BELIEF SYSTEM: "Bénin has a strong and beautiful culture that impressed us all. They have a strong belief in the voodoo religion, but not the negative kind we think of that involves voodoo dolls; this is much more interesting and, when practiced, is only used for good things."

SHREDDING STEREOTYPES: Local university students "really blew us away with their intelligence," McCarthy said. "They were so dedicated to their studies and interesting to talk with, especially since we had so much in common. It was remarkable to share our outlooks on different topics and find how similar they were. They really broke any preconceived notions about who we would meet there, and likewise they said we helped to break the stereotype of a typical American."

LOCAVORE MENU: While touring a television studio, McCarthy got an invitation from a leader of a local ethnic group to dine at his palace. "It was here that we got our first real taste of the local cuisine of Benin when we were served grasscutter [a rodent the size of a beaver], fried minnows, and some sort of corn paste," he said, adding, "Definitely a meal to remember."
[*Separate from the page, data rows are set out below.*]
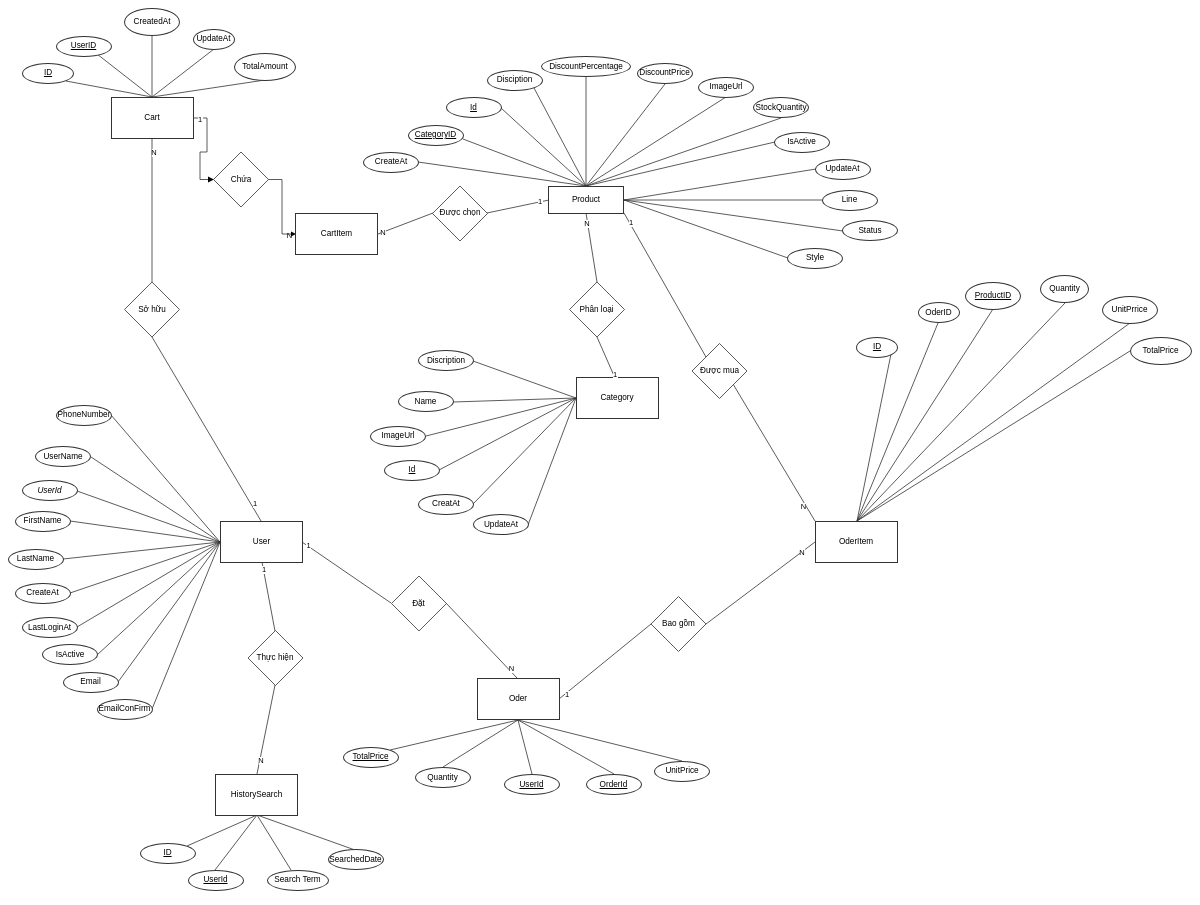
<!DOCTYPE html>
<html lang="vi">
<head>
<meta charset="utf-8">
<title>Entity relationship diagram</title>
<style>
:root { --paper: #fff; --ink: #000; --edge: #333; }
* { box-sizing: border-box; margin: 0; }
body { width: 1200px; height: 905px; overflow: hidden; background: var(--paper); }
.diagram { position: relative; width: 1200px; height: 905px; overflow: hidden; background: var(--paper); color: var(--ink); font: 8.2px/10px "Liberation Sans", Arial, sans-serif; }
.connectors { position: absolute; left: 0; top: 0; fill: none; stroke: var(--edge); stroke-width: .8; }
.connectors .arrow { fill: var(--ink); stroke: none; }
.connectors .diamonds { fill: var(--paper); }
.entity, .attribute, .relation, .count {
  position: absolute; left: calc(var(--x) * 1px - var(--w) / 2); top: calc(var(--y) * 1px - var(--h) / 2);
  width: var(--w); height: var(--h);
  display: flex; align-items: center; justify-content: center; white-space: nowrap;
}
.entity { --w: 83px; --h: 42px; border: 1px solid var(--edge); background: var(--paper); }
.entity.compact { --w: 76px; --h: 28px; }
.attribute { --w: 56px; --h: 21px; border: 1px solid var(--edge); border-radius: 50%; background: var(--paper); }
.attribute.small { --w: 42px; }
.attribute.tall { --h: 28px; }
.attribute.wide { --w: 62px; }
.relation { --w: 55px; --h: 55px; }
.count { --w: 5px; --h: 8px; background: var(--paper); font-size: 7.5px; }
.key { text-decoration: underline; }
.derived { font-style: italic; }
</style>
</head>
<body>
<main class="diagram">
<svg class="connectors" width="1200" height="905" viewBox="0 0 1200 905" aria-hidden="true">
  <defs><polygon id="diamond" points="0,-27.5 27.5,0 0,27.5 -27.5,0"/></defs>
  <g class="cart-lines">
    <path d="M152 97L66 81M152 97L97 54M152 97V36M152 97L214 49M152 97L265 80"/>
    <path d="M152 138V282M152 337L261 521"/>
    <path d="M193 118H207V152H200V179.500H209M268 179.500H282V234H291"/>
    <path class="arrow" d="M214 179.500L208 176.500V182.500ZM296 234L291 231.500V236.500Z"/>
  </g>
  <g class="product-lines">
    <path d="M586 186L418 162M586 186L463 139M586 186L501 108M586 186L534 88M586 186V77M586 186L665 84M586 186L726 97M586 186L781 118M586 186L775 142"/>
    <path d="M624 200L816 169M624 200H822M624 200L843 231M624 200L788 258"/>
    <path d="M378 234L433 213M487 213L549 200M586 213L597 282M597 337L615 378M624 213L706 357M733 384L815 521"/>
  </g>
  <path class="category-lines" d="M576 398L473 361M576 398L453 402M576 398L426 436M576 398L439 470M576 398L473 504M576 398L528 525"/>
  <g class="user-lines">
    <path d="M220 542L111 415M220 542L91 457M220 542L77 491M220 542L70 521M220 542L63 559M220 542L70 593M220 542L77 627M220 542L97 655M220 542L118 682M220 542L152 709"/>
    <path d="M302 542L391 603M446 603L517 678M262 562L275 631M275 685L257 774"/>
  </g>
  <path class="order-lines" d="M518 720L390 750M518 720L443 767M518 720L532 774M518 720L614 774M518 720L682 761M559 699L651 624M706 624L815 542"/>
  <path class="order-item-lines" d="M857 521L891 354M857 521L938 323M857 521L993 309M857 521L1065 303M857 521L1130 323M857 521L1130 351"/>
  <path class="history-lines" d="M257 815L187 846M257 815L215 870M257 815L291 870M257 815L355 850"/>
  <g class="diamonds">
    <use href="#diamond" x="241" y="179.500"/>
    <use href="#diamond" x="152" y="309.500"/>
    <use href="#diamond" x="460" y="213.500"/>
    <use href="#diamond" x="597" y="309.500"/>
    <use href="#diamond" x="719.500" y="371"/>
    <use href="#diamond" x="419" y="603.500"/>
    <use href="#diamond" x="275.500" y="658"/>
    <use href="#diamond" x="678.500" y="624"/>
  </g>
</svg>

<section aria-label="Cart">
  <div class="entity" style="--x:152;--y:118">Cart</div>
  <div class="attribute" style="--x:48;--y:73;--w:52px"><span class="key">ID</span></div>
  <div class="attribute" style="--x:83.5;--y:46"><span class="key">UserID</span></div>
  <div class="attribute tall" style="--x:152;--y:22">CreatedAt</div>
  <div class="attribute small" style="--x:213.500;--y:39">UpdateAt</div>
  <div class="attribute wide tall" style="--x:265;--y:66.500">TotalAmount</div>
  <div class="entity" style="--x:336.500;--y:234">CartItem</div>
</section>

<section aria-label="Product">
  <div class="entity compact" style="--x:586;--y:199.500">Product</div>
  <div class="attribute" style="--x:391;--y:162">CreateAt</div>
  <div class="attribute" style="--x:435.500;--y:135"><span class="key">CategoryID</span></div>
  <div class="attribute" style="--x:473.500;--y:107.500"><span class="key">Id</span></div>
  <div class="attribute" style="--x:514.500;--y:80">Disciption</div>
  <div class="attribute" style="--x:586;--y:66.500;--w:90px">DiscountPercentage</div>
  <div class="attribute" style="--x:664.500;--y:73">DiscountPrice</div>
  <div class="attribute" style="--x:726;--y:87">ImageUrl</div>
  <div class="attribute" style="--x:781;--y:107.500">StockQuantity</div>
  <div class="attribute" style="--x:801.500;--y:142">IsActive</div>
  <div class="attribute" style="--x:842.500;--y:169">UpdateAt</div>
  <div class="attribute" style="--x:849.500;--y:200">Line</div>
  <div class="attribute" style="--x:870;--y:230.500">Status</div>
  <div class="attribute" style="--x:815;--y:258">Style</div>
</section>

<section aria-label="Category">
  <div class="entity" style="--x:617;--y:398">Category</div>
  <div class="attribute" style="--x:446;--y:360.500">Discription</div>
  <div class="attribute" style="--x:425.500;--y:401.500">Name</div>
  <div class="attribute" style="--x:398;--y:436">ImageUrl</div>
  <div class="attribute" style="--x:412;--y:470"><span class="key">Id</span></div>
  <div class="attribute" style="--x:446;--y:504">CreatAt</div>
  <div class="attribute" style="--x:501;--y:524.500">UpdateAt</div>
</section>

<section aria-label="User">
  <div class="entity" style="--x:261.500;--y:542">User</div>
  <div class="attribute" style="--x:84;--y:415">PhoneNumber</div>
  <div class="attribute" style="--x:63;--y:456.500">UserName</div>
  <div class="attribute" style="--x:49.500;--y:490.500"><span class="derived">UserId</span></div>
  <div class="attribute" style="--x:42.500;--y:521">FirstName</div>
  <div class="attribute" style="--x:35.500;--y:559">LastName</div>
  <div class="attribute" style="--x:42.500;--y:593">CreateAt</div>
  <div class="attribute" style="--x:49.500;--y:627.500">LastLoginAt</div>
  <div class="attribute" style="--x:70;--y:654.500">IsActive</div>
  <div class="attribute" style="--x:90.500;--y:682">Email</div>
  <div class="attribute" style="--x:124.500;--y:709">EmailConFirm</div>
</section>

<section aria-label="HistorySearch">
  <div class="entity" style="--x:256.500;--y:795">HistorySearch</div>
  <div class="attribute" style="--x:167.500;--y:853"><span class="key">ID</span></div>
  <div class="attribute" style="--x:215.500;--y:880"><span class="key">UserId</span></div>
  <div class="attribute wide" style="--x:297.500;--y:880">Search Term</div>
  <div class="attribute" style="--x:355.500;--y:859.500">SearchedDate</div>
</section>

<section aria-label="Oder">
  <div class="entity" style="--x:518;--y:699">Oder</div>
  <div class="attribute" style="--x:370.500;--y:757"><span class="key">TotalPrice</span></div>
  <div class="attribute" style="--x:442.500;--y:777.500">Quantity</div>
  <div class="attribute" style="--x:531.500;--y:784.500"><span class="key">UserId</span></div>
  <div class="attribute" style="--x:613.500;--y:784.500"><span class="key">OrderId</span></div>
  <div class="attribute" style="--x:682;--y:771">UnitPrice</div>
</section>

<section aria-label="OderItem">
  <div class="entity" style="--x:856;--y:542">OderItem</div>
  <div class="attribute small" style="--x:877;--y:347"><span class="key">ID</span></div>
  <div class="attribute small" style="--x:938.500;--y:312.500">OderID</div>
  <div class="attribute tall" style="--x:993;--y:295.500"><span class="key">ProductID</span></div>
  <div class="attribute tall" style="--x:1064.500;--y:289;--w:49px">Quantity</div>
  <div class="attribute tall" style="--x:1129.500;--y:310">UnitPrrice</div>
  <div class="attribute wide tall" style="--x:1160.500;--y:350.500">TotalPrice</div>
</section>

<section aria-label="Relations">
  <div class="relation" style="--x:241;--y:179.500">Chứa</div>
  <div class="relation" style="--x:152;--y:309.500">Sở hữu</div>
  <div class="relation" style="--x:460;--y:213">Được chọn</div>
  <div class="relation" style="--x:596.500;--y:309.500">Phân loại</div>
  <div class="relation" style="--x:719.500;--y:370.500">Được mua</div>
  <div class="relation" style="--x:418.500;--y:603.500">Đặt</div>
  <div class="relation" style="--x:275;--y:658">Thực hiện</div>
  <div class="relation" style="--x:678.500;--y:623.500">Bao gồm</div>
</section>

<section aria-label="Cardinalities">
  <span class="count" style="--x:200;--y:120">1</span>
  <span class="count" style="--x:154;--y:153">N</span>
  <span class="count" style="--x:255;--y:504">1</span>
  <span class="count" style="--x:289.500;--y:236;background:none">N</span>
  <span class="count" style="--x:383;--y:233">N</span>
  <span class="count" style="--x:540;--y:202">1</span>
  <span class="count" style="--x:587;--y:224">N</span>
  <span class="count" style="--x:615;--y:375">1</span>
  <span class="count" style="--x:631;--y:223">1</span>
  <span class="count" style="--x:803.500;--y:507">N</span>
  <span class="count" style="--x:308.500;--y:546">1</span>
  <span class="count" style="--x:511.500;--y:669">N</span>
  <span class="count" style="--x:264;--y:570">1</span>
  <span class="count" style="--x:261;--y:761">N</span>
  <span class="count" style="--x:567;--y:695">1</span>
  <span class="count" style="--x:802;--y:553">N</span>
</section>
</main>
</body>
</html>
WHITER SHADE OF PALE: "The thing I will remember 20 years from now is the 'Yovo' song. In the local tribal languages 'yovo' means 'light-skinned' or 'whitey.' Being a group of Americans in West Africa, we were pretty much the only yovos around. Kids would get so excited to see us just walking down the street, they would chase after us and sing the song, 'Yovo, yovo, bonsoir, ça va bien? Merci.' Short and sweet - but we must have heard this song a couple hundred times everywhere we went. It is meant in a completely welcoming way, and it was strange to be treated with such celebrity just because of the color of my skin. I will never forget the amazement in the kids' eyes who just wanted to touch my arm and see what a white person felt like."